Polar Education Just Got Cooler

November 22, 2019
People having a discussion at a round table

The Education and Outreach Group of the Byrd Center at The Ohio State University will co-lead Polar Literacy: A Model for Youth Engagement and Learning, an NSF-funded Advancing Informal STEM Learning initiative to improve learning about Earth’s polar regions. Students, informal educators, and scientists will be equipped with new tools to engage youth and families in understanding some of the most remote parts of our planet.

Polar Literacy will bring experiential learning about the poles to youth and building upon past successes of the collaborating institutions. Over the next three years, the project team will work to develop multiple educational programs, or ‘kits’, focused on themes from the Polar Literacy Principles. DataJams, that creatively explore and visualize real polar data, and customized video clips will be assembled for each of the kits. This project will focus on engaging out of school time youth, informal educators, and polar researchers through the 5E learning cycle  and place-based learning about local natural systems. The ultimate goal of the program is to build understanding and appreciation for the polar environments and the people who live and work in these environments.  

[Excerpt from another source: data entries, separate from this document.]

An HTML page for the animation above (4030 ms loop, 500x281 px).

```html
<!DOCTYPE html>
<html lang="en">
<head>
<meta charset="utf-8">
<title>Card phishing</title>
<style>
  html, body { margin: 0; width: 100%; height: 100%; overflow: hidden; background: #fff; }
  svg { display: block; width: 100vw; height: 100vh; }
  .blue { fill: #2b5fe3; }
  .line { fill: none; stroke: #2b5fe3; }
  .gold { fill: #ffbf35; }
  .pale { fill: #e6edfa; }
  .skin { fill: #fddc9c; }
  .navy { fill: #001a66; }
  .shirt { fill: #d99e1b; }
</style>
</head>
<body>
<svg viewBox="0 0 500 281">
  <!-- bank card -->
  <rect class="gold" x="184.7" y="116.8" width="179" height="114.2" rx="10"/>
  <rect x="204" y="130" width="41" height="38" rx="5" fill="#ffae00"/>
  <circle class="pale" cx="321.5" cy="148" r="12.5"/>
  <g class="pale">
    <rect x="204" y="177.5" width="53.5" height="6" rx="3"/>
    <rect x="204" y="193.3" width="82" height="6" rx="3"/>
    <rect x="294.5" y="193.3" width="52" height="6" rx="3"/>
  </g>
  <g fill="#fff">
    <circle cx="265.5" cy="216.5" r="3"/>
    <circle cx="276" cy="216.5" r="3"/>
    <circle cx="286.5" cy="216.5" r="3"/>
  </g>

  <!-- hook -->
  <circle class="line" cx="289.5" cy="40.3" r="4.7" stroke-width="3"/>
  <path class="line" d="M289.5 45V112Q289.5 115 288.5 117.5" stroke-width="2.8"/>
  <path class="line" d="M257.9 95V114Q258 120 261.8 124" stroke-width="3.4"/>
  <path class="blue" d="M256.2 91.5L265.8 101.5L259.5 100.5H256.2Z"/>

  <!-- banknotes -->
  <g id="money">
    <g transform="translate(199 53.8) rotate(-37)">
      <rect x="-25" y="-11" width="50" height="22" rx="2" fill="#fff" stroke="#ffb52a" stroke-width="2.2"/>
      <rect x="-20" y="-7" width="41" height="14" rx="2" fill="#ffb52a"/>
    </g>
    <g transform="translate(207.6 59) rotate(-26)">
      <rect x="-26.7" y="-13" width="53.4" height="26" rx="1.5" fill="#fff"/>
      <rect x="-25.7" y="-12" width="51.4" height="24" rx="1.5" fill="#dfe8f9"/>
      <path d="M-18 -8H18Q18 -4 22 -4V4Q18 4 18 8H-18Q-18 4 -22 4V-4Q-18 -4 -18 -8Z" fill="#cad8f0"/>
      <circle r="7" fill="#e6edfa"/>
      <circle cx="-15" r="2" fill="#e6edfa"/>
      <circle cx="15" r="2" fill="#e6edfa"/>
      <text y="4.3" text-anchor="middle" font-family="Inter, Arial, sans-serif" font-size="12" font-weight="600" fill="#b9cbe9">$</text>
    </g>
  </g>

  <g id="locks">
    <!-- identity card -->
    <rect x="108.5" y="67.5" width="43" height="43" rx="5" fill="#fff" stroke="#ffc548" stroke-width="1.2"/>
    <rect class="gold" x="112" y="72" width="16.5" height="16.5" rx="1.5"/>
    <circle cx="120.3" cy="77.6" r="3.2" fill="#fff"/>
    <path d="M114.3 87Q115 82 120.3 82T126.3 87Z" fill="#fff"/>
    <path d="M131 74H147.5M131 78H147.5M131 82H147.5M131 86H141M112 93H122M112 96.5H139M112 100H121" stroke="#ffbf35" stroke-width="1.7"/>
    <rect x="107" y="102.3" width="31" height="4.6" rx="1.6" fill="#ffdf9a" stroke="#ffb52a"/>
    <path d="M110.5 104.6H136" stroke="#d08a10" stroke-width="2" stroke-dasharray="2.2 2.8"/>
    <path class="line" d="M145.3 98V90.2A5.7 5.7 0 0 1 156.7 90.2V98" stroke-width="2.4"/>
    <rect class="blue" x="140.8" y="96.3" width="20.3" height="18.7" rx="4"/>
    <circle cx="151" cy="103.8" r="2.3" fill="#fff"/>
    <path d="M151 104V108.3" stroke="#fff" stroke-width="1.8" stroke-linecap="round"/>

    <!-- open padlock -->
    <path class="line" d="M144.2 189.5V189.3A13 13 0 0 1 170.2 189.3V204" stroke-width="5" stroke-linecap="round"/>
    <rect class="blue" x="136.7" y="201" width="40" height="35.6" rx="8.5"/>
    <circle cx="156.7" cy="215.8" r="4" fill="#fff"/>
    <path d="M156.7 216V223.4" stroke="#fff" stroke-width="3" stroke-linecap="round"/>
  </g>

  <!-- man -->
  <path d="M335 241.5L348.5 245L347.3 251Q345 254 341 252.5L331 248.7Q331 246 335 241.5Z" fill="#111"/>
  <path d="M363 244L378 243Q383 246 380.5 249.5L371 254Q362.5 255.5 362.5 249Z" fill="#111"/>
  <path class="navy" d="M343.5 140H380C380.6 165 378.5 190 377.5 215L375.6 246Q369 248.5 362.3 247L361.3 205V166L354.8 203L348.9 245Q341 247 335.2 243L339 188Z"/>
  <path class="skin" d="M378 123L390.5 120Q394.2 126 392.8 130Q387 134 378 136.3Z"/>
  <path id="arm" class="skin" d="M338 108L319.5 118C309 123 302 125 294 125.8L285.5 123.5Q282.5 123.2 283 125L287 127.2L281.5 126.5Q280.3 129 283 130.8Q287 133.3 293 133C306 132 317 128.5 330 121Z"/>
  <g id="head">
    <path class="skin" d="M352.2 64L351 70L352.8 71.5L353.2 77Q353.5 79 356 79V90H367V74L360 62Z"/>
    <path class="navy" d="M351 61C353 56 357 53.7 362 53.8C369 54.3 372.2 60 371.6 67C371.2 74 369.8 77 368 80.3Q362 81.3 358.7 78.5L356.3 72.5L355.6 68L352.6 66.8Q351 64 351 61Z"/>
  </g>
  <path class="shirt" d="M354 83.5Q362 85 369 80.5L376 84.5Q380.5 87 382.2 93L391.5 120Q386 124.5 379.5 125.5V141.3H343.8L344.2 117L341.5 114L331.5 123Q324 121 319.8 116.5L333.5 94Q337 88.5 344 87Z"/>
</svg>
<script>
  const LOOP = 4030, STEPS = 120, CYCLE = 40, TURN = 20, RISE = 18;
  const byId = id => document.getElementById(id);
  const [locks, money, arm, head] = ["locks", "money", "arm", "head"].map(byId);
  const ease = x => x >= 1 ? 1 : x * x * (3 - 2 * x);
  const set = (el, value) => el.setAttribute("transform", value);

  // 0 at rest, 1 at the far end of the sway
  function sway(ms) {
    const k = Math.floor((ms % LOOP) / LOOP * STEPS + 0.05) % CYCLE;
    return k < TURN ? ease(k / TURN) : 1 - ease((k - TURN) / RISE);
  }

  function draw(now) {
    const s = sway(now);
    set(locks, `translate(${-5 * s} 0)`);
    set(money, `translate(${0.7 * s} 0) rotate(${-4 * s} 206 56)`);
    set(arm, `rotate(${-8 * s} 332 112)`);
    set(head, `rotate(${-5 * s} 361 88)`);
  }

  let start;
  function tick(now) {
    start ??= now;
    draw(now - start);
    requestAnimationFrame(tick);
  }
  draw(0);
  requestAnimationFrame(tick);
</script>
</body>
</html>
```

A diverse population of students will interact with researchers to learn about scientific processes, ask questions, and make connections to their own lives. In turn, researchers will have an opportunity to showcase their research, learn how to communicate their findings to a broad audience, and build relationships with the general public.

The materials will be collaboratively developed and extensively user tested. Knowledge gained will be applicable broadly to informal STEM (science, technology, engineering, and mathematics) education and more specifically to polar education. The project materials will be distributed through various education networks and offer a replicable model for scientist, including those early in their careers, to engage with youth and families.

The Byrd Center’s efforts will be led by Jason Cervenec and Karina Peggau, with additional contributions from members of the array of research groups based within the center. Polar Literacy will build on the portfolio of outreach programs already offered by the Byrd Center that annual reach more than 11,00 individuals. In total, more than 30 polar scientists will be involved with development and delivery of the educational programs.

The educational materials will be showcased in various informal education settings, including afterschool and museum programs and summer camps in Ohio, New Jersey, Colorado, and Pennsylvania. Collaborators on the project include Camp Oty’Okwa and Franklin County Extension (Ohio); Essex, Mercer, and Monmouth County Extension (New Jersey); CU Science Discovery (Colorado); and The Franklin Institute (Pennsylvania).